There's a 35 year-old PR girl who's never orgasmed with a man; an 18 year-old from Greece who wanted to "be like James Bond"; a woman in her 60s who wanted to explore a side of herself that she'd neglected since motherhood.
It's always worth looking at these things, because you don't want to get home full of excitement for the sexual times ahead only to find she lies there like a wet fish and doesn't get your fish wet at all.
They tell me that I make them laugh. That say they like me. They tell me that I'm interesting, independent or 'unique'. (Which roughly translated means 'I'd rather take a bath in regurgitated cat sick than go out with you'.) However successful the dates, the follow up is much the same.
It's hard to see how 50 SoG will fail.
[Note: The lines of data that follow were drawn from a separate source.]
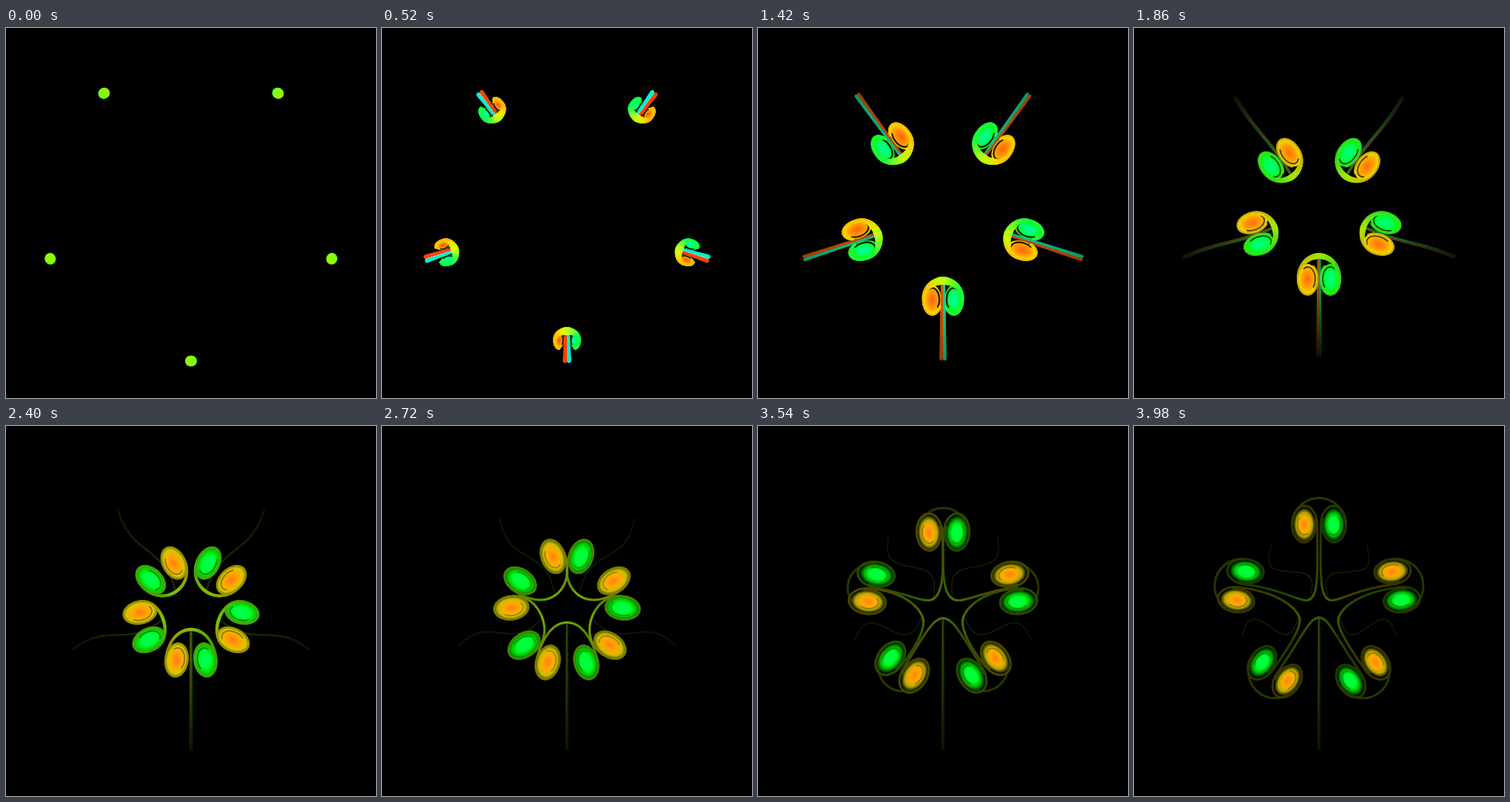
Recreate the animation shown at these times as an HTML page with a canvas. Size 500 by 500 pixels, loop 4 s.

```html
<!DOCTYPE html>
<html lang="en">
<head>
<meta charset="utf-8">
<title>Five colliding vortex jets</title>
<style>
html, body { margin: 0; width: 100%; height: 100%; overflow: hidden; background: #000; }
canvas { display: block; }
</style>
</head>
<body>
<canvas id="stage" width="500" height="500"></canvas>
<script>
const ctx = document.getElementById('stage').getContext('2d');
const LOOP = 4000, STEP = 20, C = 250, RAD = Math.PI / 180;
const MEET = 2500; // time of the closest approach
let now = 0;

const lerp = (a, b, q) => a + (b - a) * q;
const clamp = v => Math.max(0, Math.min(1, v));
const smooth = q => q * q * (3 - 2 * q);
const phase = (start, length) => clamp((now - start) / length);
const mix = (a, b, q) => a.map((v, i) => lerp(v, b[i], q));
const rgb = (c, v = 1) => 'rgb(' + c.map(x => Math.round(x * v)).join() + ')';
const polar = (deg, r) => [C + r * Math.cos(deg * RAD), C + r * Math.sin(deg * RAD)];

// Jets of the left half: nozzle direction, final tip distance, bend of the trail.
const bottom = { angle: 90, rest: 5, bend: 0 };
const side = { angle: 162, rest: 24, bend: 1 };
const upper = { angle: 234, rest: 16, bend: -1 };

// The right half mirrors these vortices with the opposite spin.
const vortices = [
  { jet: bottom, s: 1, heading: 125 },
  { jet: side, s: -1, heading: 125 },
  { jet: side, s: 1, heading: 187 },
  { jet: upper, s: -1, heading: 187 },
  { jet: upper, s: 1, heading: 270 }
];

const WARM = {
  core: [[[255, 85, 25], [255, 130, 20]], [[255, 145, 0], [255, 170, 0]], [[255, 215, 0], [225, 210, 0]]],
  sheet: [[255, 185, 0], [200, 205, 0]],
  tail: [[255, 65, 0], [150, 190, 0]]
};
const COOL = {
  core: [[[0, 255, 190], [0, 255, 80]], [[0, 255, 110], [0, 255, 45]], [[40, 255, 0], [0, 220, 0]]],
  sheet: [[0, 255, 70], [110, 220, 0]],
  tail: [[0, 240, 210], [60, 190, 0]]
};

// All sizes and brightnesses shared by the jets at the present time.
function measure() {
  const late = phase(1100, 1500), spread = phase(1900, 1700), fade = phase(1500, 2300);
  const a = 5 + 15.5 * phase(0, 1500) - 3 * phase(2200, 1780), b = a * lerp(0.6, 0.66, late);
  return {
    late, spread, fade, a, b,
    ringA: a + 8.5 * spread, ringB: b + 6 * spread,
    tipW: 3 + 11 * phase(0, 700) * (1 - late)
  };
}

// A vortex in a wedge of 36 degrees follows r * sin(5 * theta) = c.
function place(v) {
  const dt = now - MEET, c = 68 + 0.013 * Math.max(0, now - 2400);
  const pull = 1 - 0.22 * Math.sin((v.jet.angle + 36 * v.s) * RAD);
  const d = dt < 0 ? 0.1 * dt + 1e-5 * dt * dt : 75 * pull * (1 - Math.exp(-dt / 750));
  const theta = Math.atan2(c, -d) / 5 / RAD * phase(0, 700);
  v.pos = polar(v.jet.angle + v.s * theta, Math.hypot(c, d));
  v.rot = lerp(v.jet.angle, v.heading, smooth(phase(1700, 2200)));
}

function tipRadius(jet, late) {
  const x = 186 * (1 - now / 2400);
  return 6 + (x + Math.hypot(x, 35)) / 2 + (jet.rest - 6) * late * late;
}

function segment(p, q, width, color) {
  ctx.lineWidth = width;
  ctx.strokeStyle = color;
  ctx.beginPath();
  ctx.moveTo(...p);
  ctx.lineTo(...q);
  ctx.stroke();
}

function cubic(p, q) {
  const r = 1 - q;
  return [0, 1].map(k => r * r * r * p[0][k] + 3 * r * r * q * p[1][k] + 3 * r * q * q * p[2][k] + q * q * q * p[3][k]);
}

function drawCore(v, tones, m) {
  const [mid, rim, edge] = tones.core.map(c => mix(c[0], c[1], m.late));
  ctx.save();
  ctx.translate(...v.pos);
  ctx.rotate(v.rot * RAD);
  ctx.scale(1, v.s);
  ctx.save();
  const glow = lerp(1, 1.3, m.spread);
  ctx.scale(m.a * glow, m.b * glow);
  const g = ctx.createRadialGradient(0, 0, 0, 0, 0, 1);
  g.addColorStop(0, rgb(mid));
  g.addColorStop(0.55 / glow, rgb(rim));
  g.addColorStop(0.93 / glow, rgb(edge, lerp(1, 0.8, m.spread)));
  g.addColorStop(1, rgb(edge, lerp(1, 0, m.spread)));
  ctx.fillStyle = g;
  ctx.beginPath();
  ctx.arc(0, 0, 1, 0, 7);
  ctx.fill();
  ctx.restore();
  // dark fluid rolled into the core
  ctx.globalCompositeOperation = 'source-over';
  ctx.globalAlpha = lerp(1, 0.3, m.late);
  ctx.strokeStyle = '#000';
  ctx.lineWidth = 0.1 + 2.5 * phase(0, 900) * lerp(1, 0.6, m.late);
  ctx.beginPath();
  ctx.ellipse(0, 0, m.a * 0.8, m.b * 0.8, 0, 310 * RAD, 150 * RAD, true);
  ctx.stroke();
  ctx.restore();
}

// Thin layer of dye running from the tip of the jet around the vortex.
function drawSheet(v, tones, m) {
  const r = v.rot * RAD, u = [Math.cos(r), Math.sin(r)], n = [-u[1] * v.s, u[0] * v.s];
  const ring = (deg, k) => {
    const x = m.ringA * k * Math.cos(deg * RAD), y = m.ringB * k * Math.sin(deg * RAD);
    return [0, 1].map(i => v.pos[i] + u[i] * x + n[i] * y);
  };
  const w0 = m.tipW, w1 = Math.min(w0, lerp(4, 3, m.late));
  const v0 = lerp(1, 0.36, m.fade), v1 = lerp(1, 0.26, m.fade);
  const tip = polar(v.jet.angle, tipRadius(v.jet, m.late) + w0 / 2), join = ring(90, 1);
  const d = Math.hypot(join[0] - tip[0], join[1] - tip[1]), out = (v.jet.angle + 90 * v.s) * RAD;
  const straight = phase(2200, 1500), k0 = lerp(0.39, 0.14, straight) * d, k1 = lerp(0.39, 0.62, straight) * d;
  const curve = [tip, [tip[0] + k0 * Math.cos(out), tip[1] + k0 * Math.sin(out)],
    [join[0] - u[0] * k1, join[1] - u[1] * k1], join];
  const lime = [170, 255, 0], tint = mix(tones.sheet[0], tones.sheet[1], m.late);

  let p = tip;
  for (let i = 1; i <= 24; i++) {
    const q = i / 24, next = cubic(curve, q);
    segment(p, next, lerp(w0, w1, q), rgb(mix(lime, tint, clamp(q * 1.6)), lerp(v0, v1, q)));
    p = next;
  }
  const turns = lerp(0.25, 1.05, m.late);
  for (let i = 1; i <= 40; i++) {
    const q = i / 40, next = ring(90 - 360 * turns * q, 1 - 0.12 * q * m.spread);
    segment(p, next, w1, rgb(tint, v1));
    p = next;
  }
}

function drawTail(v, tones, m) {
  const jet = v.jet, drawn = jet.bend ? 0.036 * Math.max(0, now - 1860) : 0;
  const from = 200 - 14 * m.late - drawn, to = Math.min(from, tipRadius(jet, m.late) + m.tipW);
  const bend = jet.bend * 17 * phase(1700, 2000), thin = jet.bend ? lerp(1, 0.5, m.late) : 1;
  const width = lerp(11, 4.2, m.late) * thin;
  const v0 = lerp(1, 0.1, phase(1150, 700)), v1 = lerp(1, 0.36, phase(1200, 1500)) * thin;
  const tint = mix(tones.tail[0], tones.tail[1], m.late);
  const dir = jet.angle * RAD, along = [Math.cos(dir), Math.sin(dir)];
  let p = null;
  for (let i = 0; i <= 36; i++) {
    const q = i / 36, r = lerp(from, to, q), w = width * lerp(1, 0.65, q);
    const off = bend * Math.sin(2 * Math.PI * q) + v.s * w / 4;
    const next = [C + along[0] * r - along[1] * off, C + along[1] * r + along[0] * off];
    if (p) segment(p, next, w * 0.5, rgb(tint, lerp(v0, v1, clamp(q * 1.3))));
    p = next;
  }
}

// Round front shared by the two vortices of a departing pair.
function drawCap(a, b, dir) {
  const v = 0.25 * phase(3050, 450);
  if (!v) return;
  ctx.lineWidth = 3;
  ctx.strokeStyle = rgb([160, 215, 0], v);
  ctx.beginPath();
  ctx.arc((a[0] + b[0]) / 2, (a[1] + b[1]) / 2, 30 + 6 * phase(3050, 900), (dir - 90) * RAD, (dir + 90) * RAD);
  ctx.stroke();
}

function drawNozzle(deg) {
  const r = 7.5 * (1 - phase(40, 420));
  if (r < 0.3) return;
  const p = polar(deg, 200), n = [-Math.sin(deg * RAD), Math.cos(deg * RAD)];
  for (const [off, color] of [[0.8, '#ff8000'], [-0.8, '#00ff90'], [0, '#88ff00']]) {
    ctx.fillStyle = color;
    ctx.beginPath();
    ctx.arc(p[0] + n[0] * off, p[1] + n[1] * off, r - 0.2, 0, 7);
    ctx.fill();
  }
}

function bothSides(draw) {
  for (const mirror of [1, -1]) {
    ctx.save();
    ctx.translate(C, 0);
    ctx.scale(mirror, 1);
    ctx.translate(-C, 0);
    draw(mirror);
    ctx.restore();
  }
}

function render() {
  ctx.globalCompositeOperation = 'source-over';
  ctx.fillStyle = '#000';
  ctx.fillRect(0, 0, 500, 500);
  ctx.globalCompositeOperation = 'lighten';
  ctx.lineCap = 'round';
  const m = measure();
  vortices.forEach(place);
  for (const part of [drawCore, drawSheet, drawTail]) {
    bothSides(mirror => {
      for (const v of vortices) part(v, v.s * mirror > 0 ? WARM : COOL, m);
    });
  }
  const [low, lowOut, left, leftOut, top] = vortices.map(v => v.pos);
  drawCap(top, [500 - top[0], top[1]], 270);
  bothSides(() => {
    drawCap(low, lowOut, 125);
    drawCap(left, leftOut, 187);
  });
  ctx.globalCompositeOperation = 'source-over';
  for (let i = 0; i < 5; i++) drawNozzle(90 + 72 * i);
}

function frame() {
  now = Math.floor(performance.now() % LOOP / STEP) * STEP;
  render();
  requestAnimationFrame(frame);
}
frame();
</script>
</body>
</html>
```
The book has sold over 100 million copies worldwide and it's been translated into 52 languages, It's pretty much the movie is going to be a slam dunk. It has all the hallmarks of a Hollywood bonkbuster: no plot, cardboard characters and sexual violence.
Arousal and desire would have evolved to promote the most successful mating strategy. So if having a novel sexual partner produced the greatest number of offspring who survive to procreate, then sexual desire and arousal should be greatest in these situations.
It seems incredibly naïve of the BBFC not to recognise the inherent sexism in that decision. Their argument was that female ejaculation was too close to water sports, but discriminating against a sexual emission on the basis of it's consistency is surely the ultimate prejudice.
There seems to be a tired, frustrating belief in British culture that sex is something that needs to be kept indoors and not talked about, especially if you're a politician or public figure. Supposedly looking at naked, sexual pictures of people is something that we are all supposed to be up in arms about...
All this puritanical, embarrassed, shaming behaviour towards subtly feeding a human infant now, is a head-banging hangover from those days - days when piano legs were covered up, lest anyone find them too scandalous. Crikey.
History has given us a colossal record of deceit, manipulation of the many by a resourceful and shrewd few, and the sustained distortion of public perception so robustly at any one time, it is imperative we review the model of society we have inherited. Power derives its life-force from control.
I don't think it should surprise anyone that women's pleasure is not top the list when it comes to pornography in the first place- the fact that it is being banned, just further reinforces what we already know: Porn is made for men.
Maybe I hadn't been the incredibly mature and sophisticated young woman who had attracted an older man. Maybe this wasn't a romantic tale of sexual awakening and empowerment at all. I started desperately trying to sort through my memories. Listening to his friend get angry with him and talking about statutory rape, and not knowing what that meant.
What an atrocious night for a date. Why the hell would anyone ever agree to go out on a first date on a Friday night? It's the most exciting night of the week for people with grown-up jobs. For those that remember how to pull in the real world, it's the best night of the week for that.
Right. It's October. Most people are giving up drinking this month but I'm giving up not dating for 30 consecutive days. How? With my trustee little instant date genrating device - Tinder. Ooh, but how are you going to raise money for charity by dating?
It was years ago that Dr. Komisaruk and Nurse PhD, Beverly Whipple, found the neurologic pathways by which women are able to orgasm. These discoveries gave women the "right" to talk about the different ways they could climax, and validate their experiences scientifically. How can it be that a "true" scientific study, such as the one cited by the London Daily Mail, could be so wrong?
Sarah* is a 22-year-old recent graduate from the Midlands. She is part of the 1% of British public that identify themselves as asexual...
Soho was built on sex, art and culture - and we should cherish its idiosyncratic creativity, not strive to stifle it. And don't we have enough alternative areas in London for those looking for a sterilised and family friendly night out? Dylan Thomas once called Swansea an "ugly, lovely town" and in many ways this is how I grew up seeing London. Its areas like Soho providing a beautiful dose of grit and grime in its cracked walls and faces.